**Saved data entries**
========================================================================

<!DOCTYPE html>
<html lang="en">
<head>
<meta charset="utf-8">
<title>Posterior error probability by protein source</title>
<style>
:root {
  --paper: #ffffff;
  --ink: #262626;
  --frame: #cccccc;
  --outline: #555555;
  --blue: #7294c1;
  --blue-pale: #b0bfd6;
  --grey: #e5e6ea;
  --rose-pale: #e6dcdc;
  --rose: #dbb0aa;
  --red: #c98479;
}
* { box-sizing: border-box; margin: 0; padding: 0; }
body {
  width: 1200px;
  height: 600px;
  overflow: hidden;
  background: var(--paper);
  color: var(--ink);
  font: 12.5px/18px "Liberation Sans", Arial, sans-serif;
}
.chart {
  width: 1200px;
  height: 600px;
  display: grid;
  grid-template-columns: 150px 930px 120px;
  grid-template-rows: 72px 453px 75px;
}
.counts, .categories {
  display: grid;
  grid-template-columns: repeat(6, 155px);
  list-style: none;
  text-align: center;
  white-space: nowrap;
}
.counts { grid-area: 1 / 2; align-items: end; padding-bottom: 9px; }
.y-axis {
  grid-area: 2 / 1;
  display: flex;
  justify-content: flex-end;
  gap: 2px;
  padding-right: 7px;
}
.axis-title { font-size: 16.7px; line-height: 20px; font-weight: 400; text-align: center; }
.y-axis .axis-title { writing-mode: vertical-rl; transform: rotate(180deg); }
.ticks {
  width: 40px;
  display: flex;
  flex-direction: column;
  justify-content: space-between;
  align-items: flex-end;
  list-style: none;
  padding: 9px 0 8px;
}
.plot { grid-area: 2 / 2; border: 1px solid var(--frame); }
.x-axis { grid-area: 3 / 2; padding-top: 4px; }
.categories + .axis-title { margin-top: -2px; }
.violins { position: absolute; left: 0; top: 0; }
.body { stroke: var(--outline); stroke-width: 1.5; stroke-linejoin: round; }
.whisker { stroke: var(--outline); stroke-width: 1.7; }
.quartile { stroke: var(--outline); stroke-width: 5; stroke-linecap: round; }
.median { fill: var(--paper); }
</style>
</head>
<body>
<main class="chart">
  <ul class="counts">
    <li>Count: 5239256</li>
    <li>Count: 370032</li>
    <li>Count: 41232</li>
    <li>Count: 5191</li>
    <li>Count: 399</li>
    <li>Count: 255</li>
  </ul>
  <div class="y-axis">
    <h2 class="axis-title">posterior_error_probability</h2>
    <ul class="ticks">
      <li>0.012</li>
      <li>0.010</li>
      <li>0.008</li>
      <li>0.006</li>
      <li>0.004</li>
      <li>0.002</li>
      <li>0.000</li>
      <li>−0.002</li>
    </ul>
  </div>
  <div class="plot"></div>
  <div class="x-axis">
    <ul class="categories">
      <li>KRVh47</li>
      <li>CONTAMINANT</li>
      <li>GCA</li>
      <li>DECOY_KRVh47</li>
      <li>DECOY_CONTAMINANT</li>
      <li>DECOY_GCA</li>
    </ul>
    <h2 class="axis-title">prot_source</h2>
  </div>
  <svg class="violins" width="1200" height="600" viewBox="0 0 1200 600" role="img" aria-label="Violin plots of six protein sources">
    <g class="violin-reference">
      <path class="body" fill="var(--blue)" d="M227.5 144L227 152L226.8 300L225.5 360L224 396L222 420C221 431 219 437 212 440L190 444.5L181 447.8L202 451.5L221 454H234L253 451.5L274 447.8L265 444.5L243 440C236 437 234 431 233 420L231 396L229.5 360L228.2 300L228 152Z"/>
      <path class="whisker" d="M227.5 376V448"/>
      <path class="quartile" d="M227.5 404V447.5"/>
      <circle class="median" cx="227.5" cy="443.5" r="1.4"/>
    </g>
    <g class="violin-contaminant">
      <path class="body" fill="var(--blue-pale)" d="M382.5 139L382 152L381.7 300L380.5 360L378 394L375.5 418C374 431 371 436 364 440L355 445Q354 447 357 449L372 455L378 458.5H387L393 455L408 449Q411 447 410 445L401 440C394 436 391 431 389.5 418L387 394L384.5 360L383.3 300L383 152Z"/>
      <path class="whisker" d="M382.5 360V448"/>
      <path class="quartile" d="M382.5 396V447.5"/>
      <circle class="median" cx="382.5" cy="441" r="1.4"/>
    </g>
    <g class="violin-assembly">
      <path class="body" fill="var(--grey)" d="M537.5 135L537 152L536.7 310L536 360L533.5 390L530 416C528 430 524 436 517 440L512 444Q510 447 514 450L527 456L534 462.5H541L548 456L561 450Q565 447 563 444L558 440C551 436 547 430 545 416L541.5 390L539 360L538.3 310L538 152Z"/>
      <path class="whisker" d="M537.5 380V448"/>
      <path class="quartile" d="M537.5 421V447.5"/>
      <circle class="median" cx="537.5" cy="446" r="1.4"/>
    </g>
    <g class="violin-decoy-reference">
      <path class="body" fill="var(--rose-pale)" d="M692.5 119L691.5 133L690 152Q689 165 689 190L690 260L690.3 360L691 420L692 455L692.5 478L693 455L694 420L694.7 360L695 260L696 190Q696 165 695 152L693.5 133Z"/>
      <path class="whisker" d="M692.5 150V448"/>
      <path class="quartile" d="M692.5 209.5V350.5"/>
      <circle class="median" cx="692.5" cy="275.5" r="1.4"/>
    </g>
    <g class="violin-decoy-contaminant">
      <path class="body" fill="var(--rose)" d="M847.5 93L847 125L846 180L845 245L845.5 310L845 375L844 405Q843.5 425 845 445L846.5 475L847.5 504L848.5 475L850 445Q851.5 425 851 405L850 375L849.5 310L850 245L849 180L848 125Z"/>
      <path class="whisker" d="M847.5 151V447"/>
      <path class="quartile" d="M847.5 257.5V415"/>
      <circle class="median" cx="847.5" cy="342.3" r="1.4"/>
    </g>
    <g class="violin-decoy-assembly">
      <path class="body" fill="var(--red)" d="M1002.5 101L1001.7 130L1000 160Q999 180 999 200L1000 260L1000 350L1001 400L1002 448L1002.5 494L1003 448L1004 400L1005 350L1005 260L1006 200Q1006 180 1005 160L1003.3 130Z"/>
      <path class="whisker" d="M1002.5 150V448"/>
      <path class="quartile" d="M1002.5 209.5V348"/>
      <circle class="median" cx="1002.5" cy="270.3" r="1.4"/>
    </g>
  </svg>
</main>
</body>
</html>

========================================================================

**ACTIVITY**
Nothing but an exact copy of the records belongs in the answer.

**SOLUTION**
<!DOCTYPE html>
<html lang="en">
<head>
<meta charset="utf-8">
<title>Posterior error probability by protein source</title>
<style>
:root {
  --paper: #ffffff;
  --ink: #262626;
  --frame: #cccccc;
  --outline: #555555;
  --blue: #7294c1;
  --blue-pale: #b0bfd6;
  --grey: #e5e6ea;
  --rose-pale: #e6dcdc;
  --rose: #dbb0aa;
  --red: #c98479;
}
* { box-sizing: border-box; margin: 0; padding: 0; }
body {
  width: 1200px;
  height: 600px;
  overflow: hidden;
  background: var(--paper);
  color: var(--ink);
  font: 12.5px/18px "Liberation Sans", Arial, sans-serif;
}
.chart {
  width: 1200px;
  height: 600px;
  display: grid;
  grid-template-columns: 150px 930px 120px;
  grid-template-rows: 72px 453px 75px;
}
.counts, .categories {
  display: grid;
  grid-template-columns: repeat(6, 155px);
  list-style: none;
  text-align: center;
  white-space: nowrap;
}
.counts { grid-area: 1 / 2; align-items: end; padding-bottom: 9px; }
.y-axis {
  grid-area: 2 / 1;
  display: flex;
  justify-content: flex-end;
  gap: 2px;
  padding-right: 7px;
}
.axis-title { font-size: 16.7px; line-height: 20px; font-weight: 400; text-align: center; }
.y-axis .axis-title { writing-mode: vertical-rl; transform: rotate(180deg); }
.ticks {
  width: 40px;
  display: flex;
  flex-direction: column;
  justify-content: space-between;
  align-items: flex-end;
  list-style: none;
  padding: 9px 0 8px;
}
.plot { grid-area: 2 / 2; border: 1px solid var(--frame); }
.x-axis { grid-area: 3 / 2; padding-top: 4px; }
.categories + .axis-title { margin-top: -2px; }
.violins { position: absolute; left: 0; top: 0; }
.body { stroke: var(--outline); stroke-width: 1.5; stroke-linejoin: round; }
.whisker { stroke: var(--outline); stroke-width: 1.7; }
.quartile { stroke: var(--outline); stroke-width: 5; stroke-linecap: round; }
.median { fill: var(--paper); }
</style>
</head>
<body>
<main class="chart">
  <ul class="counts">
    <li>Count: 5239256</li>
    <li>Count: 370032</li>
    <li>Count: 41232</li>
    <li>Count: 5191</li>
    <li>Count: 399</li>
    <li>Count: 255</li>
  </ul>
  <div class="y-axis">
    <h2 class="axis-title">posterior_error_probability</h2>
    <ul class="ticks">
      <li>0.012</li>
      <li>0.010</li>
      <li>0.008</li>
      <li>0.006</li>
      <li>0.004</li>
      <li>0.002</li>
      <li>0.000</li>
      <li>−0.002</li>
    </ul>
  </div>
  <div class="plot"></div>
  <div class="x-axis">
    <ul class="categories">
      <li>KRVh47</li>
      <li>CONTAMINANT</li>
      <li>GCA</li>
      <li>DECOY_KRVh47</li>
      <li>DECOY_CONTAMINANT</li>
      <li>DECOY_GCA</li>
    </ul>
    <h2 class="axis-title">prot_source</h2>
  </div>
  <svg class="violins" width="1200" height="600" viewBox="0 0 1200 600" role="img" aria-label="Violin plots of six protein sources">
    <g class="violin-reference">
      <path class="body" fill="var(--blue)" d="M227.5 144L227 152L226.8 300L225.5 360L224 396L222 420C221 431 219 437 212 440L190 444.5L181 447.8L202 451.5L221 454H234L253 451.5L274 447.8L265 444.5L243 440C236 437 234 431 233 420L231 396L229.5 360L228.2 300L228 152Z"/>
      <path class="whisker" d="M227.5 376V448"/>
      <path class="quartile" d="M227.5 404V447.5"/>
      <circle class="median" cx="227.5" cy="443.5" r="1.4"/>
    </g>
    <g class="violin-contaminant">
      <path class="body" fill="var(--blue-pale)" d="M382.5 139L382 152L381.7 300L380.5 360L378 394L375.5 418C374 431 371 436 364 440L355 445Q354 447 357 449L372 455L378 458.5H387L393 455L408 449Q411 447 410 445L401 440C394 436 391 431 389.5 418L387 394L384.5 360L383.3 300L383 152Z"/>
      <path class="whisker" d="M382.5 360V448"/>
      <path class="quartile" d="M382.5 396V447.5"/>
      <circle class="median" cx="382.5" cy="441" r="1.4"/>
    </g>
    <g class="violin-assembly">
      <path class="body" fill="var(--grey)" d="M537.5 135L537 152L536.7 310L536 360L533.5 390L530 416C528 430 524 436 517 440L512 444Q510 447 514 450L527 456L534 462.5H541L548 456L561 450Q565 447 563 444L558 440C551 436 547 430 545 416L541.5 390L539 360L538.3 310L538 152Z"/>
      <path class="whisker" d="M537.5 380V448"/>
      <path class="quartile" d="M537.5 421V447.5"/>
      <circle class="median" cx="537.5" cy="446" r="1.4"/>
    </g>
    <g class="violin-decoy-reference">
      <path class="body" fill="var(--rose-pale)" d="M692.5 119L691.5 133L690 152Q689 165 689 190L690 260L690.3 360L691 420L692 455L692.5 478L693 455L694 420L694.7 360L695 260L696 190Q696 165 695 152L693.5 133Z"/>
      <path class="whisker" d="M692.5 150V448"/>
      <path class="quartile" d="M692.5 209.5V350.5"/>
      <circle class="median" cx="692.5" cy="275.5" r="1.4"/>
    </g>
    <g class="violin-decoy-contaminant">
      <path class="body" fill="var(--rose)" d="M847.5 93L847 125L846 180L845 245L845.5 310L845 375L844 405Q843.5 425 845 445L846.5 475L847.5 504L848.5 475L850 445Q851.5 425 851 405L850 375L849.5 310L850 245L849 180L848 125Z"/>
      <path class="whisker" d="M847.5 151V447"/>
      <path class="quartile" d="M847.5 257.5V415"/>
      <circle class="median" cx="847.5" cy="342.3" r="1.4"/>
    </g>
    <g class="violin-decoy-assembly">
      <path class="body" fill="var(--red)" d="M1002.5 101L1001.7 130L1000 160Q999 180 999 200L1000 260L1000 350L1001 400L1002 448L1002.5 494L1003 448L1004 400L1005 350L1005 260L1006 200Q1006 180 1005 160L1003.3 130Z"/>
      <path class="whisker" d="M1002.5 150V448"/>
      <path class="quartile" d="M1002.5 209.5V348"/>
      <circle class="median" cx="1002.5" cy="270.3" r="1.4"/>
    </g>
  </svg>
</main>
</body>
</html>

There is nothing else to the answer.